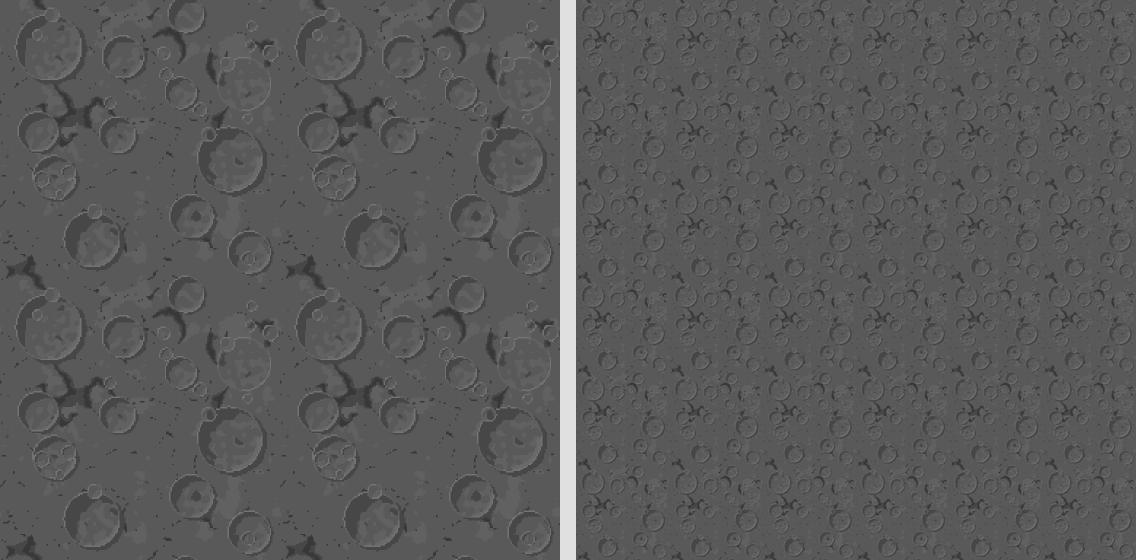
Left: one tile. Right: repeated 3 by 3.
This texture is drawn by a Shadertoy shader. Its source:

```glsl
const float GROUND = 0.35, DUST = 0.38, SHADOW = 0.28, CRACK = 0.22, RIM = 0.45;
const float GRID = 192.0; // blocks across one repeat

vec2 hash2(vec2 p) {
    vec3 q = fract((p.xyx + 7.3) * vec3(0.1031, 0.1030, 0.0973));
    q += dot(q, q.yzx + 33.33);
    return fract((q.xx + q.yz) * q.zy);
}

float corner(vec2 cell, vec2 offset, float period) {
    float angle = 6.2832 * hash2(mod(cell, period) + period).x;
    return dot(vec2(cos(angle), sin(angle)), offset);
}

// Gradient noise that wraps on the unit square
float noise(vec2 p, float period) {
    p *= period;
    vec2 i = floor(p), f = p - i;
    vec2 u = f * f * f * (f * (f * 6.0 - 15.0) + 10.0);
    vec2 e = vec2(1, 0);
    return mix(mix(corner(i, f, period), corner(i + e, f - e, period), u.x),
               mix(corner(i + e.yx, f - e.yx, period), corner(i + 1.0, f - 1.0, period), u.x), u.y);
}

vec2 wrapDelta(vec2 a, vec2 b) {
    vec2 d = a - b;
    return d - round(d);
}

// Dusty ground with jagged cracks gathered in zones
float terrain(vec2 p) {
    float grain = noise(p, 48.0);
    float zone = noise(p + 0.3, 5.0);
    float blotch = noise(p, 9.0) + 0.5 * noise(p, 19.0) + 0.3 * grain;
    float shade = blotch + 0.5 * zone > 0.34 ? DUST : GROUND;
    if (grain > 0.6) shade = SHADOW;
    vec2 warped = p + 0.022 * vec2(noise(p, 23.0), noise(p + 0.5, 29.0));
    float ridge = abs(noise(warped, 8.0)) + 0.05 * grain;
    float width = 0.12 * smoothstep(0.1, 0.32, zone);
    if (ridge < width) shade = SHADOW;
    if (ridge < 0.5 * width) shade = CRACK;
    return shade;
}

// Bowl lit from the upper left; depth 0 leaves only a worn ring
void crater(inout float shade, vec2 p, vec2 center, float radius, float depth) {
    vec2 d = wrapDelta(p, center) / radius;
    float dist = length(d);
    if (dist > 1.5) return;
    float rough = noise(p, 32.0);
    float lit = dot(d, vec2(0.7, -0.7));

    // Cast shadow outside
    if (depth > 0.0 && length(d - vec2(0.14, -0.11)) + 0.08 * rough < 1.03) shade = SHADOW;

    // Floor, pits and walls
    if (dist < 1.0) {
        shade = rough + 0.3 * lit > 0.15 ? DUST : GROUND;
        if (noise(p + 0.37, 21.0) > 0.42) shade = SHADOW;
        if (depth > 0.0 && dist > 0.86 && lit + 0.4 * rough > 0.65) shade = 0.41;
        if (length(d - vec2(0.36, -0.3) * depth) + 0.2 * rough > 1.04 && depth > 0.0) shade = SHADOW;
    }

    // Thin broken rim
    if (abs(dist - 1.0) * radius < 0.5 / GRID) shade = abs(lit) + 0.4 * rough > 0.5 ? RIM : DUST;
}

// Center and radius of the large craters, one per quarter
vec3 largeCrater(int k) {
    float i = float(k % 2), j = float(k / 2);
    return vec3(0.328, 0.146, 0.099) + i * vec3(0.492, 0.286, 0.016)
         + j * vec3(-0.154, 0.685, 0.018) + i * j * vec3(0.206, -0.417, -0.039);
}

bool isClear(vec2 center, float radius) {
    for (int k = 0; k < 4; k++) {
        vec3 large = largeCrater(k);
        if (length(wrapDelta(center, large.xy)) < large.z + radius) return false;
    }
    return true;
}

float surface(vec2 p) {
    p = (floor(fract(p) * GRID) + 0.5) / GRID;
    float shade = terrain(p);

    // Medium craters, evenly scattered between the large ones
    for (int k = 0; k < 13; k++) {
        vec2 center = fract(vec2(0.135, 0.53) + float(k) * vec2(0.7549, 0.5698));
        vec2 rnd = hash2(vec2(k, 17));
        float radius = 0.05 + 0.028 * rnd.x;
        if (length(wrapDelta(p, center)) < 1.5 * radius && isClear(center, radius))
            crater(shade, p, center, radius, 0.8 + 0.5 * rnd.y);
    }

    // Large craters, each with a small one on its rim
    for (int k = 0; k < 4; k++) {
        vec3 large = largeCrater(k);
        float depth = k == 3 ? 0.0 : 1.4 - 0.3 * float(k);
        float angle = 0.1 - 0.8 * float(k % 2);
        crater(shade, p, large.xy, large.z, depth);
        crater(shade, p, large.xy + large.z * vec2(sin(angle), cos(angle)), 0.025, 0.0);
    }

    // Small craters
    for (int k = 0; k < 13; k++) {
        vec2 rnd = hash2(vec2(k, 41));
        crater(shade, p, hash2(vec2(k, 5)), 0.014 + 0.014 * rnd.x, step(0.35, rnd.y));
    }
    return shade;
}

void mainImage(out vec4 fragColor, in vec2 fragCoord) {
    // Four samples per pixel smooth the block edges
    float shade = 0.0;
    for (int s = 0; s < 4; s++) {
        vec2 offset = 0.5 * vec2(s % 2, s / 2) - 0.25;
        shade += 0.25 * surface(2.0 * (fragCoord + offset) / iResolution.xy);
    }
    fragColor = vec4(vec3(shade), 1.0);
}
```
-=-=-=-=-
> _What the task asks_
Copy every line in the records above that contains the word "wrapDelta".

> _Solution_
vec2 wrapDelta(vec2 a, vec2 b) {
    vec2 d = wrapDelta(p, center) / radius;
        if (length(wrapDelta(center, large.xy)) < large.z + radius) return false;
        if (length(wrapDelta(p, center)) < 1.5 * radius && isClear(center, radius))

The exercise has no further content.